While in high school, I took AutoCAD classes which really sparked my interest in architecture. I soon realized that I like creating and drawing things on the computer, printing out that final set of floor plans, and stepping back to admire what I had created. The principal of my school came to my AutoCAD teacher and asked if a student could help draw his house he was building. My teacher approached me about the opportunity, and I accepted the job. Soon I was having one-on-one meetings with the principal and produced a set of plans that was sent off to be built with very minor revisions. It was at that point that I knew I wanted something to do with the building process.
During my junior and senior year, I considered architecture and engineering and finally settled on civil engineering. I had more interest in numbers than exterior finishes on a building, and civil granted me the opportunity to do more with calculations rather than aesthetics. Throughout high school, my familiarity with AutoCAD granted me several opportunities to intern with civil engineering firms. After gaining a better understanding of what engineers did on a daily basis, I knew I made the right decision.
After graduating in 2008, I found myself working as a drafter with a mechanical engineering firm. It was about six months into the job when they realized I went to school for engineering and not drafting. It was a mutual decision that they would help me become a mechanical engineer by assigning me tasks similar to a design engineer rather than a drafter. I found myself enjoying mechanical engineering more so than civil. I found mechanical engineering to be a little more complicated and the complexity and evolution of design is what I was always looking for.

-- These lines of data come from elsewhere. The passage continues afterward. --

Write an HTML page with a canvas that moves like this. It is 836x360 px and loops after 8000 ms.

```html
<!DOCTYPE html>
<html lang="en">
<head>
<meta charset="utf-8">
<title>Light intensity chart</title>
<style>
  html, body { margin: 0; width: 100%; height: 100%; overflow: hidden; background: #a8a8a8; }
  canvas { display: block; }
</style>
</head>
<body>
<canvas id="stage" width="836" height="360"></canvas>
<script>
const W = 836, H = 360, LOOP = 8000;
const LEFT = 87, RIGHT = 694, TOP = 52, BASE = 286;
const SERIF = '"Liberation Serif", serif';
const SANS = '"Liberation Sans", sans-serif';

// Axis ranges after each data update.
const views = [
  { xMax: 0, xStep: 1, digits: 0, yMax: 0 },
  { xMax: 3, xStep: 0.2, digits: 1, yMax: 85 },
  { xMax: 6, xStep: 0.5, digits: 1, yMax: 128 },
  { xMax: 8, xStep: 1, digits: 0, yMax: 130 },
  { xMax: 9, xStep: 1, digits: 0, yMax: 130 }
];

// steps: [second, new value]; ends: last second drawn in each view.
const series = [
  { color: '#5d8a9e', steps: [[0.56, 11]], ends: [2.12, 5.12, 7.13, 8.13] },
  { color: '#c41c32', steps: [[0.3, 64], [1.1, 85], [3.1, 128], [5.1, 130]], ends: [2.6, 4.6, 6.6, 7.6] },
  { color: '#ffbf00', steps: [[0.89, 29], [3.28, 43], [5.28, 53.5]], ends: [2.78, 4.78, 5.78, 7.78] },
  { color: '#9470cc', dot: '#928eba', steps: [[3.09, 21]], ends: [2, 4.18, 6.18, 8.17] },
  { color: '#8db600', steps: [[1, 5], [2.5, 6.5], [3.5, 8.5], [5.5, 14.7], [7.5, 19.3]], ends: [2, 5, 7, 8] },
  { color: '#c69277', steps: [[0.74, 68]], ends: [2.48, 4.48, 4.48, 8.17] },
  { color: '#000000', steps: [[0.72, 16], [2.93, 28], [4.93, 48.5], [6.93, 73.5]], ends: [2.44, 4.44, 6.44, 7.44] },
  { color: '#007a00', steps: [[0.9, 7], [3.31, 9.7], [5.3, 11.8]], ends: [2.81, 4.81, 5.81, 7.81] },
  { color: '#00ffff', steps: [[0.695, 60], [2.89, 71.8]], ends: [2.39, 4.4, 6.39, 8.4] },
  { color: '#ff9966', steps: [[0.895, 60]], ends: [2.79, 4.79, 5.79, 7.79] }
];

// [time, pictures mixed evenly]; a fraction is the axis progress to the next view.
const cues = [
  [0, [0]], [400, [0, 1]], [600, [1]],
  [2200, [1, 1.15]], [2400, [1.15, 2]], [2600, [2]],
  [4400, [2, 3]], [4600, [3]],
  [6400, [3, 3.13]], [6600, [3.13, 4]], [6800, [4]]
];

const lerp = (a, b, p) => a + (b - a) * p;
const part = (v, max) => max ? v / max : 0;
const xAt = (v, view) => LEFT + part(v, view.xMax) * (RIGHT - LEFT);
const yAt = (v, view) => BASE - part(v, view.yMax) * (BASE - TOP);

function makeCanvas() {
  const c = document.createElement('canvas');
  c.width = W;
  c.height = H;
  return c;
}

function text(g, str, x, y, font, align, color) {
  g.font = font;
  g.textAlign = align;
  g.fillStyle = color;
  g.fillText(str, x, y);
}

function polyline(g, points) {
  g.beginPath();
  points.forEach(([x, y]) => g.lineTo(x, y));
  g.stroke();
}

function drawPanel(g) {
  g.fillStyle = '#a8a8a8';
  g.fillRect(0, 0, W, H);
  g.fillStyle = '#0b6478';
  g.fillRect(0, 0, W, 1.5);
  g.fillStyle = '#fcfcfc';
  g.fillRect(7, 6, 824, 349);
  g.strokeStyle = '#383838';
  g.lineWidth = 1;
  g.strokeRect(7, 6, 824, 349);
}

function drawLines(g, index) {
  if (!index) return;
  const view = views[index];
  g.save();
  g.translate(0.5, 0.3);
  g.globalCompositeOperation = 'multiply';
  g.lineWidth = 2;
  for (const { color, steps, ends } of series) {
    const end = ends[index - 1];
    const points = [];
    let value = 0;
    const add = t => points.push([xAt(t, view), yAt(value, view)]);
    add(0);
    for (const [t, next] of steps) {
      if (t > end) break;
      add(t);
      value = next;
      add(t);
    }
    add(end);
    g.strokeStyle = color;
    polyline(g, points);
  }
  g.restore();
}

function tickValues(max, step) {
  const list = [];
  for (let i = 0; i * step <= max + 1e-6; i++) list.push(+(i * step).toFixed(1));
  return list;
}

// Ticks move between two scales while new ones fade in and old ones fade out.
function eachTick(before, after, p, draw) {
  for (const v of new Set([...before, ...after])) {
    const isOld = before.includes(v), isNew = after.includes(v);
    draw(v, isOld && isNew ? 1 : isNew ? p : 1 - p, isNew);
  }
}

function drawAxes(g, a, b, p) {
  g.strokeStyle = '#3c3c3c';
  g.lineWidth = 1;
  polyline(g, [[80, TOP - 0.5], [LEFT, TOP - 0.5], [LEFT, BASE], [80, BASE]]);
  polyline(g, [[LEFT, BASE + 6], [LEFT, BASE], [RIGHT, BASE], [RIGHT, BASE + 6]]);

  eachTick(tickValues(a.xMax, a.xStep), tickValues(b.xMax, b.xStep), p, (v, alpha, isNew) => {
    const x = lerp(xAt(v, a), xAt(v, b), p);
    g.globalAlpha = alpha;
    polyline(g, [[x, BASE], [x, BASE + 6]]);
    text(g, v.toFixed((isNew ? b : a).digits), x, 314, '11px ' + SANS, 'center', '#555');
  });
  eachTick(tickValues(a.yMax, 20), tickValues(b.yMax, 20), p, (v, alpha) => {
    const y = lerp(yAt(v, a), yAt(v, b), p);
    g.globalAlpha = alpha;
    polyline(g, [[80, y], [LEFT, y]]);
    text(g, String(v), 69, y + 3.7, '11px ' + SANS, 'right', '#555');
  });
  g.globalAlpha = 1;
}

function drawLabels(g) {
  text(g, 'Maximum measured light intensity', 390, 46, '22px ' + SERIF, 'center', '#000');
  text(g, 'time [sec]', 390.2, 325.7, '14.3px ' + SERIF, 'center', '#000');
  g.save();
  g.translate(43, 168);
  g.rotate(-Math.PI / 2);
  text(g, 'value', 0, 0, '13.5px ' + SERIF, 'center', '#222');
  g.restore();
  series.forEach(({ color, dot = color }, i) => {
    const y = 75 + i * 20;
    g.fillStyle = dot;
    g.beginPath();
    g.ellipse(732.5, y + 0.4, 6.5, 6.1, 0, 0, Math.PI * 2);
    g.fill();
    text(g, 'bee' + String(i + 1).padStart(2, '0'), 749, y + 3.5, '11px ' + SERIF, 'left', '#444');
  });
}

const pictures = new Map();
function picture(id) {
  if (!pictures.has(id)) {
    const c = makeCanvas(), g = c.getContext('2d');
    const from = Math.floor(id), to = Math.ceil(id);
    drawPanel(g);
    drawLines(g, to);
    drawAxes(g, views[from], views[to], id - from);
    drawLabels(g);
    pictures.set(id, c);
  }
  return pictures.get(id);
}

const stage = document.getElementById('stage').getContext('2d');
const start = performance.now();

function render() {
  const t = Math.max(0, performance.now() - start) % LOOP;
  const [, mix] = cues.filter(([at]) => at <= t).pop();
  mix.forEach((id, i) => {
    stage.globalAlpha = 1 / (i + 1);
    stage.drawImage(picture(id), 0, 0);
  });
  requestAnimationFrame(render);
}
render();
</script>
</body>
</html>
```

Five years into my career, I decided I wanted to take the next step by becoming as professional licensed engineer. For five months, I studied – my personal goal was to pass the state test the first time which I proudly did. From building two-by-four airplanes at the age of six to now designing systems for a 15-story hotel. I can’t think of anything else I would rather be doing.